• **What is expected**
Extract each line from the entries below that has the string "iResolution" in it.

• **Data**
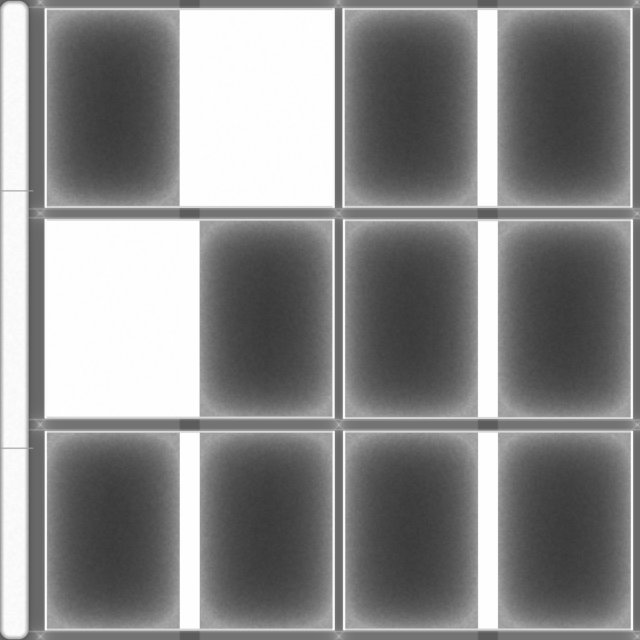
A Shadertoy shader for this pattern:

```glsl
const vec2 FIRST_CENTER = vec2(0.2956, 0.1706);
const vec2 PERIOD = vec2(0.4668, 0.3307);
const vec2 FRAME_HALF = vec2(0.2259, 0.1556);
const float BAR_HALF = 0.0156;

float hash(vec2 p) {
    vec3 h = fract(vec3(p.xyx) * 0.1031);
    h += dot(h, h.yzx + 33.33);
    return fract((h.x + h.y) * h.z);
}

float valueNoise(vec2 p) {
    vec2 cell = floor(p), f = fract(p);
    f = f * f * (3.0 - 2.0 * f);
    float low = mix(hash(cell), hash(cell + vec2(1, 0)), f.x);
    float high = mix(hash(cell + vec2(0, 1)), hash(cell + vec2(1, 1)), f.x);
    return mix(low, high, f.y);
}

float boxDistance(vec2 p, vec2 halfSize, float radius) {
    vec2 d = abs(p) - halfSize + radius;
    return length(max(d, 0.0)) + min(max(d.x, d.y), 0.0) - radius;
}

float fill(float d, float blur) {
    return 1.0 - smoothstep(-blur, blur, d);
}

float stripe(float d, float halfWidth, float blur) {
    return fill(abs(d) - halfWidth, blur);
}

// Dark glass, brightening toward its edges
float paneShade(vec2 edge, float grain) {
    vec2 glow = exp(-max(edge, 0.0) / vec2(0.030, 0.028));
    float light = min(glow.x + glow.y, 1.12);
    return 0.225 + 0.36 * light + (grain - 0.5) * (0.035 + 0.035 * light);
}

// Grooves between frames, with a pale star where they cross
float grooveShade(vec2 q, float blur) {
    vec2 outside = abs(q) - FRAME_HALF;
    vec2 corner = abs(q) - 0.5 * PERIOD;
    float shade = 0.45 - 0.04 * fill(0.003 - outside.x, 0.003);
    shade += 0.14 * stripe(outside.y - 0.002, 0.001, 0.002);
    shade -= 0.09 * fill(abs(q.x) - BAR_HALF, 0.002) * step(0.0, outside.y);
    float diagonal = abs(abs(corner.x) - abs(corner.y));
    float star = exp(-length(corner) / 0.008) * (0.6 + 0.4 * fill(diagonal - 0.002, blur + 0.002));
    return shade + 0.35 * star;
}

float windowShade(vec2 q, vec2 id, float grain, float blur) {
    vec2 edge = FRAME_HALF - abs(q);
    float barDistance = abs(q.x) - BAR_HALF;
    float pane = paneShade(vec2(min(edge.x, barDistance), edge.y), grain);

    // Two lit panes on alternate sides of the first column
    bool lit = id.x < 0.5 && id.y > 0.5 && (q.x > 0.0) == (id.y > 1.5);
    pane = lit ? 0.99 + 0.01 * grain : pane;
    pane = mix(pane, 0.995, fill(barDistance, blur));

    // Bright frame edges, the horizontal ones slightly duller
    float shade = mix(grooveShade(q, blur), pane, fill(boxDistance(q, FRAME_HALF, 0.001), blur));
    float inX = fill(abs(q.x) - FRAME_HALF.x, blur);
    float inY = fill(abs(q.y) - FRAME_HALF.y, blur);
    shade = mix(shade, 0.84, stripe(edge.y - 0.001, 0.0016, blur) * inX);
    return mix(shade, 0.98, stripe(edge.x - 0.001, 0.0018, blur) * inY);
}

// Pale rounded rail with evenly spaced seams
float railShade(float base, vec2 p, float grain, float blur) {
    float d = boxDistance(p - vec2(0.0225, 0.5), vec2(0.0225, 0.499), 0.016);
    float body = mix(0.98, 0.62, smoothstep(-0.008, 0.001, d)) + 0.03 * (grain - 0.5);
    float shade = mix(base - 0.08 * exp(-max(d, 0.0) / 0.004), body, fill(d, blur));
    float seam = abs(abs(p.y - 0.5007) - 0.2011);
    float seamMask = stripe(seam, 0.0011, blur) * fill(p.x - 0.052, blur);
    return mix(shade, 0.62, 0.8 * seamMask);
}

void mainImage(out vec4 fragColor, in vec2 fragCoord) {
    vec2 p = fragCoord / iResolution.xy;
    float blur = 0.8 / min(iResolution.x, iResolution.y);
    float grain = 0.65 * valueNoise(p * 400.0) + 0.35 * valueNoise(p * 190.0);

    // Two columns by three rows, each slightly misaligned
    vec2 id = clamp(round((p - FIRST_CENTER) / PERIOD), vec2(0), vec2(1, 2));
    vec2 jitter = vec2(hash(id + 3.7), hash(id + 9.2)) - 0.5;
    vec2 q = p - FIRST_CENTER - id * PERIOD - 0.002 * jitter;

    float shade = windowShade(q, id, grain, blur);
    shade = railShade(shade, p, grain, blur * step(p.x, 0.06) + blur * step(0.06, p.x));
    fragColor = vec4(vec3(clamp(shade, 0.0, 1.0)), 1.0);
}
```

--

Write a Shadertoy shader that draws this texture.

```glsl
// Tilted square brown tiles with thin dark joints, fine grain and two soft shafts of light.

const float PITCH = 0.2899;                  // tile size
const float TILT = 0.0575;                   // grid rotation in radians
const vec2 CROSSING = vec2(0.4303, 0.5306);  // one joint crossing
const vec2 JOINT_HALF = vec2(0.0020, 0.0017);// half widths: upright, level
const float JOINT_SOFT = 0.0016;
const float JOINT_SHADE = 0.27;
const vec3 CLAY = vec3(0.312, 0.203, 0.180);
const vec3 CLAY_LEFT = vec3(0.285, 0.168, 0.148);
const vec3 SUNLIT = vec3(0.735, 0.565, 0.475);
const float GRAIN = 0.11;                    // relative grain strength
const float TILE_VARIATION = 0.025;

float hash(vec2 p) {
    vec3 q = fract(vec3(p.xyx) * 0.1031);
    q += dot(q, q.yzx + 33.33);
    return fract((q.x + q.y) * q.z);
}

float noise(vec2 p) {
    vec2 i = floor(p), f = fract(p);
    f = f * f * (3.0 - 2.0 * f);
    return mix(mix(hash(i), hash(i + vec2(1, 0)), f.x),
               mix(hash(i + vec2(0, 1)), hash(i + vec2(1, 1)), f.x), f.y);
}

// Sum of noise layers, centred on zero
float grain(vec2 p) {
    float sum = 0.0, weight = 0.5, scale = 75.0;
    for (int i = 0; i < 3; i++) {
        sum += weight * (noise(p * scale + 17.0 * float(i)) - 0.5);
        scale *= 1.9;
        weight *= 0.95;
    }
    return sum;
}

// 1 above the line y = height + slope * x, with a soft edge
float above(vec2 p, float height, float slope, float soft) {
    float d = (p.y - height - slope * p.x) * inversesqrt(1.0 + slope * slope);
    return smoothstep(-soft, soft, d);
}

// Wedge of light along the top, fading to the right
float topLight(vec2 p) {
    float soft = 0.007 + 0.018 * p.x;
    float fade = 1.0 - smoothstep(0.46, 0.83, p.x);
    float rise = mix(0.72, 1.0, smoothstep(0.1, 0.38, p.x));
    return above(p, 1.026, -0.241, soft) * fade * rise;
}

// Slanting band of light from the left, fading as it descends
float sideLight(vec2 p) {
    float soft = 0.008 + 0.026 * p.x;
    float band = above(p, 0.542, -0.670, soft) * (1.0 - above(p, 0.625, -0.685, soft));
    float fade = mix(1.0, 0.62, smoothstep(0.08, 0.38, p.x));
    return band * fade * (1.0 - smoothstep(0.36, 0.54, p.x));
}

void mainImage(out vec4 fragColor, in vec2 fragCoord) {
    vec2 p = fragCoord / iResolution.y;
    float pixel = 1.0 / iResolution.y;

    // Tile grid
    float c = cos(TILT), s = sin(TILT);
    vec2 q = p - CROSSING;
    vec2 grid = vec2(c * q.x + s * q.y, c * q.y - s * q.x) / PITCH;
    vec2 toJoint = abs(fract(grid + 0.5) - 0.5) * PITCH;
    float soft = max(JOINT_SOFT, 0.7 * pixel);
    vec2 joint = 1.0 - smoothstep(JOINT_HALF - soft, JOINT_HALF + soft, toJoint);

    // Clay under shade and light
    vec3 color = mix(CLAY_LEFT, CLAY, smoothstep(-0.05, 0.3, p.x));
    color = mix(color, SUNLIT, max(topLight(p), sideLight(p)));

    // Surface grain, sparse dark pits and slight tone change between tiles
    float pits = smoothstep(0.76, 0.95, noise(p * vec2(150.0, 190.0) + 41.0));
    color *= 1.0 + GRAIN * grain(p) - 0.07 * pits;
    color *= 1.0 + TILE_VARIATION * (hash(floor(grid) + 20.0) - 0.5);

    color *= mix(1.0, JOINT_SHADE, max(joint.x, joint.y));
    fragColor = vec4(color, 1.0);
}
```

==

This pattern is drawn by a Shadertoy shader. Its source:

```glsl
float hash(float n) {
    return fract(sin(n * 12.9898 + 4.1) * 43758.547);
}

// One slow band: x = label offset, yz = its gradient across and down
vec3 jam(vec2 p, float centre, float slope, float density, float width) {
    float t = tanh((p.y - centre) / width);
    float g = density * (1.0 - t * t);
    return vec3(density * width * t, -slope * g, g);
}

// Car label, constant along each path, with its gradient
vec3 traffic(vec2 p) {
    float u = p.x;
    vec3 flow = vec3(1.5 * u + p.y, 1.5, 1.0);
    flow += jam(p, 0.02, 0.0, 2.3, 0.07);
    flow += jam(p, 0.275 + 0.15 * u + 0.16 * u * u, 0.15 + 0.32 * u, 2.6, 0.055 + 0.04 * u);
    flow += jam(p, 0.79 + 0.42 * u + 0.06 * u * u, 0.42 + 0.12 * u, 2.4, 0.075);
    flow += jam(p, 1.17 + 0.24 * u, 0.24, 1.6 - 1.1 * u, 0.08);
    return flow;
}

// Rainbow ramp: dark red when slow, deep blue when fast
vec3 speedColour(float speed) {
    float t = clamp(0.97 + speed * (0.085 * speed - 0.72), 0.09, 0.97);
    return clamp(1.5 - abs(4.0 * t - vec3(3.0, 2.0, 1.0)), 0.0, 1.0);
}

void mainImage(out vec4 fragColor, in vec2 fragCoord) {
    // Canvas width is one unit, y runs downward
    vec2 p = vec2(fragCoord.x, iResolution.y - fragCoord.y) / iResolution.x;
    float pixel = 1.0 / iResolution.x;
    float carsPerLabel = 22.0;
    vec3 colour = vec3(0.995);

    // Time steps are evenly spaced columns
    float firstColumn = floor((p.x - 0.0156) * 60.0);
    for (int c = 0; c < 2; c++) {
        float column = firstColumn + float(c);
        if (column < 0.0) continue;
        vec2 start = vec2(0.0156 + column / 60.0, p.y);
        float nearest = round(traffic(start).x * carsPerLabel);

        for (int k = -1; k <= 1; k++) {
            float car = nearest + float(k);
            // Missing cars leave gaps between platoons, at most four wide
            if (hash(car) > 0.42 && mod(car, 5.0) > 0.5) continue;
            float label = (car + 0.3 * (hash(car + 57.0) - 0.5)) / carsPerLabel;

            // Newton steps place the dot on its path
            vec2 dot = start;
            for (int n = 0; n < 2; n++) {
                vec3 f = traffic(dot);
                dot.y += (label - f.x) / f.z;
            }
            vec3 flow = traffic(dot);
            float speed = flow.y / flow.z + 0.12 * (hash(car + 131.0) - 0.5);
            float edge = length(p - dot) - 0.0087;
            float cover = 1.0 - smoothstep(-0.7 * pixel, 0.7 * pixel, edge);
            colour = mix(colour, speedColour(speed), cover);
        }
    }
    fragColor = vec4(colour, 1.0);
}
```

• **Exercise result**
    vec2 p = fragCoord / iResolution.xy;
    float blur = 0.8 / min(iResolution.x, iResolution.y);
    vec2 p = fragCoord / iResolution.y;
    float pixel = 1.0 / iResolution.y;
    vec2 p = vec2(fragCoord.x, iResolution.y - fragCoord.y) / iResolution.x;
    float pixel = 1.0 / iResolution.x;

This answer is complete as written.